Top


Special Events

Symposium: Forty Years of Light Management

Forty years ago, in December 1981, Eli Yablonovitch submitted his seminal paper on “Statistical Ray Optics,” which was one of the first papers investigating light management for solar cells from a fundamental physics perspective.

Light management has mainly been performed with antireflective coatings and textures, which enhance the average light path and hence, absorption in the solar cells. In the last twenty years highly innovative concepts were also investigated, such as (quasi)periodic structures, plasmonic nanostructures, Bragg reflectors, and photonic up- and downconversion. On the other hand, state-of-the-art silicon solar cells have almost perfect light trapping with external quantum efficiencies close to 100% for a broad wavelength range using only conventional light trapping techniques.

With this symposium, we aim to bring together leading experts in the field representing all the light management concepts investigated during the past forty years. We will critically review different light trapping techniques developed in the past decades and discuss, how the field may and should develop further.

Bioinspired Optics: From Fundamental Biology to Tools and Applications

NOMA Symposium outline:

The thematic focus of this symposium will be on the interdisciplinary area of bioinspired optics: specifically, understanding nature’s optical design principles and leveraging them for the development of novel optical tools. The talks will cover various approaches in biomolecular engineering and nanofabrication methodologies, which strive to emulate some of the unique light-manipulating capabilities of living systems, as well as the implementation of new optical characterization strategies. The symposium aims to encourage interdisciplinary discussion, with the simultaneous hope of identifying new research opportunities in bioinspired optics and photonics, advancing fundamental biological understanding, and accelerating next-generation optical tool development. Through our cross-disciplinary focus, we are striving to cultivate a cohesive and inclusive community of scientists at all career stages and from across all demographic groups.

Symposia Chairs: Woei Ming Steve Lee, Australian National University, Alon Gorodetsky, University of California Irvine

Keynote: Roger Hanlon The Octopus as Tech: Exploring the biology and technological potential of nature’s master of color change Marine Biological Laboratory at Woods Hole, USA

Session 1 – Bio-inspired systems

  1. Sonke Johnsen, "The diverse structures underlying ultrablack coloration in tropical butterflies and deep-sea fish" Duke University, USA
  2. Dan Morse “Bioinspired biophotonics” University of California, Santa Barbara, USA
  3. Silvia Vignolini, “Biomimetic colour engineering form nature to applications” University of Cambridge, UK
  4. Thomas Cronin, “Biological Optics:  Evolutionary Inventiveness in Light Control  University of Maryland, Baltimore County, USA

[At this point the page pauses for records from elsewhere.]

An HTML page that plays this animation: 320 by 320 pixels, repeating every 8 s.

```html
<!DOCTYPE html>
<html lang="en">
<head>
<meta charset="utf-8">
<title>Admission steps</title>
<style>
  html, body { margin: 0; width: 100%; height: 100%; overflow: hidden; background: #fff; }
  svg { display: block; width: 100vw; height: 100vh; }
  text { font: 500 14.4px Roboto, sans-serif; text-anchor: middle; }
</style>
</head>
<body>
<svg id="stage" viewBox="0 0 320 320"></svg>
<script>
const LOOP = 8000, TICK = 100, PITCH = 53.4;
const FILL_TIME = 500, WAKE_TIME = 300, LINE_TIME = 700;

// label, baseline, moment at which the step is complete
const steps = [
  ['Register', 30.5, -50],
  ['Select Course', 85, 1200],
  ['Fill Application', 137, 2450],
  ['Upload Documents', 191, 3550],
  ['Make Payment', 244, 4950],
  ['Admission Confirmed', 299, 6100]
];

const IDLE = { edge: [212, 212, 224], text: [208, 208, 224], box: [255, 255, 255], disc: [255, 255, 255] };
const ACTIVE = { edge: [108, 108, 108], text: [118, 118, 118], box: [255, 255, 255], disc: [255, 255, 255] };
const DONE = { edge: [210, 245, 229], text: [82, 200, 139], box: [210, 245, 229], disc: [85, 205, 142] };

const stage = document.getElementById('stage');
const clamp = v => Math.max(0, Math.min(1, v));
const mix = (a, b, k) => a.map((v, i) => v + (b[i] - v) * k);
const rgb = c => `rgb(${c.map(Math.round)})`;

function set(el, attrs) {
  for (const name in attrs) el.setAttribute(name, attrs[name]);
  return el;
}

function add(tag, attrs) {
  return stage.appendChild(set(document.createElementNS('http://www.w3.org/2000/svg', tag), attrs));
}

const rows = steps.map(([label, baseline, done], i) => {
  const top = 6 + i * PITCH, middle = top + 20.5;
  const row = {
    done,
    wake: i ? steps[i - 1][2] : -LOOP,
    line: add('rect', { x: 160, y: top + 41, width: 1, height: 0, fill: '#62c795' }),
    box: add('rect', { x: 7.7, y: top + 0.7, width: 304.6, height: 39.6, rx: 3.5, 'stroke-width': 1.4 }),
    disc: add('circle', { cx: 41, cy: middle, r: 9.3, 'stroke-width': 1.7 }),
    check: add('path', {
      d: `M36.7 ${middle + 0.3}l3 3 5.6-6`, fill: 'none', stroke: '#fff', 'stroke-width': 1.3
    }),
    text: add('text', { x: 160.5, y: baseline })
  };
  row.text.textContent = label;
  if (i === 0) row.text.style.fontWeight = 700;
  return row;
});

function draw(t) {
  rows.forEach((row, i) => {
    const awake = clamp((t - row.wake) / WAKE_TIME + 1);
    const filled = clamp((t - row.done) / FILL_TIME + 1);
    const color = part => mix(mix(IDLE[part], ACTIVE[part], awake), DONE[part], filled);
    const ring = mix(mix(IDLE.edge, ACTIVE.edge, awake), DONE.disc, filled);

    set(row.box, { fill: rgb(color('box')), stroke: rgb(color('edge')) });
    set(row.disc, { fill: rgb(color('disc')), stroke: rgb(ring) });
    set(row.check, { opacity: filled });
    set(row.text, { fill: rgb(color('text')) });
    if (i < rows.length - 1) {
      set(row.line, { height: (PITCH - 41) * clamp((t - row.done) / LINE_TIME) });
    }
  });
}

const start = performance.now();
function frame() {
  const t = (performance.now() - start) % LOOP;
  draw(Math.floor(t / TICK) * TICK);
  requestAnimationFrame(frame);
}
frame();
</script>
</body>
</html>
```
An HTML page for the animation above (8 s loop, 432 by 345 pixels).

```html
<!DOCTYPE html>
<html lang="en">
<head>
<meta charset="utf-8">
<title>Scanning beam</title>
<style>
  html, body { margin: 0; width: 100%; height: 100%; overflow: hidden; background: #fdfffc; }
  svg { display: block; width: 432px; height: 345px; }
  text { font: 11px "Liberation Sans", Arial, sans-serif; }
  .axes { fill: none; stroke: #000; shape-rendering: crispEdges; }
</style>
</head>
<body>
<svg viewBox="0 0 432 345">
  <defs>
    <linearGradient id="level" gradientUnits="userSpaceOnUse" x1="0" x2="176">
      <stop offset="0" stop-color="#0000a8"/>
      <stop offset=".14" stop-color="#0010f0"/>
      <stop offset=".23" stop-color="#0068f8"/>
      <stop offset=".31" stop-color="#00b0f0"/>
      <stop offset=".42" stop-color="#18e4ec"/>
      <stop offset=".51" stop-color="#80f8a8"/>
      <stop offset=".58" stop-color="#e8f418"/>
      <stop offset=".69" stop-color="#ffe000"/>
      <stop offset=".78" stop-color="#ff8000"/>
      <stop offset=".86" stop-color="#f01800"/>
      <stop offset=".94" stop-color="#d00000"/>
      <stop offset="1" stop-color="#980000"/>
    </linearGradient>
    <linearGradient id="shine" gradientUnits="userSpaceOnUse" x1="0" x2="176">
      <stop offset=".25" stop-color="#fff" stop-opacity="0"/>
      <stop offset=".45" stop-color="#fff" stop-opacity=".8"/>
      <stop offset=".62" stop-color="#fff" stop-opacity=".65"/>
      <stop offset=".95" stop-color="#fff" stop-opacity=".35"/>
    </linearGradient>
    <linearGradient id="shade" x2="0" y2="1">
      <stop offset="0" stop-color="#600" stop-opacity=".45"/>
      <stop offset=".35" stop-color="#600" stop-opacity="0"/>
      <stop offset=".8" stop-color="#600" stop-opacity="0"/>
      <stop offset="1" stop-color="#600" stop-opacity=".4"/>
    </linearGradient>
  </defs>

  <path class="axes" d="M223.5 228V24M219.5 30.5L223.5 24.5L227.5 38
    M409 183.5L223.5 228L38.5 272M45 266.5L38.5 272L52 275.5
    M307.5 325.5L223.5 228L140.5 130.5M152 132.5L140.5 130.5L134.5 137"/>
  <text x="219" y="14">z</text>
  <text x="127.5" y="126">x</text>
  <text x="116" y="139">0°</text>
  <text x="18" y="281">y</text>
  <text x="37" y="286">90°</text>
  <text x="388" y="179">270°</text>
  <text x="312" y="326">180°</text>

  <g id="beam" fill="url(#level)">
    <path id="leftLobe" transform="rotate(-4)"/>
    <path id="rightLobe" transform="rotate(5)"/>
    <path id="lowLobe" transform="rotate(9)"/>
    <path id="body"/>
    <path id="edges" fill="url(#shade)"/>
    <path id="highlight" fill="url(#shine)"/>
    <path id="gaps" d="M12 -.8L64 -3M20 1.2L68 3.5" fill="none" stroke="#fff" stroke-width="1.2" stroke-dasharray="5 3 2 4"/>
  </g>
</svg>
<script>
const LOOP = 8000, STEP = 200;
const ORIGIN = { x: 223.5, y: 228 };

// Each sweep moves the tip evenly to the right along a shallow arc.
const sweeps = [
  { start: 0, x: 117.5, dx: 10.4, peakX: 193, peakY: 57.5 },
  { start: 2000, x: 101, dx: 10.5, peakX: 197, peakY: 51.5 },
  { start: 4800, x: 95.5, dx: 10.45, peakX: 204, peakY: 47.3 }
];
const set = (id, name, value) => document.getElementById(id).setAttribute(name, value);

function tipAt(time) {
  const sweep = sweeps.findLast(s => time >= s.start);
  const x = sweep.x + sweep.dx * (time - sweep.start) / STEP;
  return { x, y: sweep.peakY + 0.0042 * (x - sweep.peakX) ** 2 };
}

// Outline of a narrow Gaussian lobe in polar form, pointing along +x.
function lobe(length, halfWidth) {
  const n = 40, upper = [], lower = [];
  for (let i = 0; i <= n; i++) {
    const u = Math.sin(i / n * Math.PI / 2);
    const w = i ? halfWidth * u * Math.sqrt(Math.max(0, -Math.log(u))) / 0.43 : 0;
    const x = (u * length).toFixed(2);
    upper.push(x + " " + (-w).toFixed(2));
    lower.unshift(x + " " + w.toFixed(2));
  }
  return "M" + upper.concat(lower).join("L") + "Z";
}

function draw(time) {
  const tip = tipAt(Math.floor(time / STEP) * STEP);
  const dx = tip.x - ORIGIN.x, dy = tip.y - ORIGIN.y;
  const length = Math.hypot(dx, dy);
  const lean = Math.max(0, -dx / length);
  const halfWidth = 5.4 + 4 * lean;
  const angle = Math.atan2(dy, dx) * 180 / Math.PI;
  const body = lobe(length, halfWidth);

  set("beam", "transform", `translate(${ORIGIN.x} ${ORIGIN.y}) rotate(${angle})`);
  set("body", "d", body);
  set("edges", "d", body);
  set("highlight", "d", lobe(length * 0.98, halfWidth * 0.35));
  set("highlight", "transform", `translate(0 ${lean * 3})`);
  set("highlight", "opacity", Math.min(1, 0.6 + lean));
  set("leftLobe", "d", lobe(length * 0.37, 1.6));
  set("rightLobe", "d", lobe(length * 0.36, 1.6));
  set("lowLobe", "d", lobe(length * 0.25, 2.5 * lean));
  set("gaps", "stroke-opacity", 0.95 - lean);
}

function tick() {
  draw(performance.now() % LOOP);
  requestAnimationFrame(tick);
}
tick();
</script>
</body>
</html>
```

Session 2 – Bio-inspired tools

  1. Viktor Gruev, “Bioinspired Polarization and Multispectral Imagers for Image Guided Cancer Surgery and Underwater Geolocalization”, University of Illinois at Urbana Champaign, USA
  2. Francesca Palombo, “Optical measurement of mechanical and chemical properties of biomaterials and tissues” University of Exeter, UK
  3. Mathias Kolle, “Biological growth and optical manufacture of structurally-colored materials” Massachusetts Institute of Technology, USA

Tutorial:  Optoelectronic Neural Interfaces - Fundamentals and Applications

Speaker: Sedat Nizamoglu, Koc University, Turkey

Top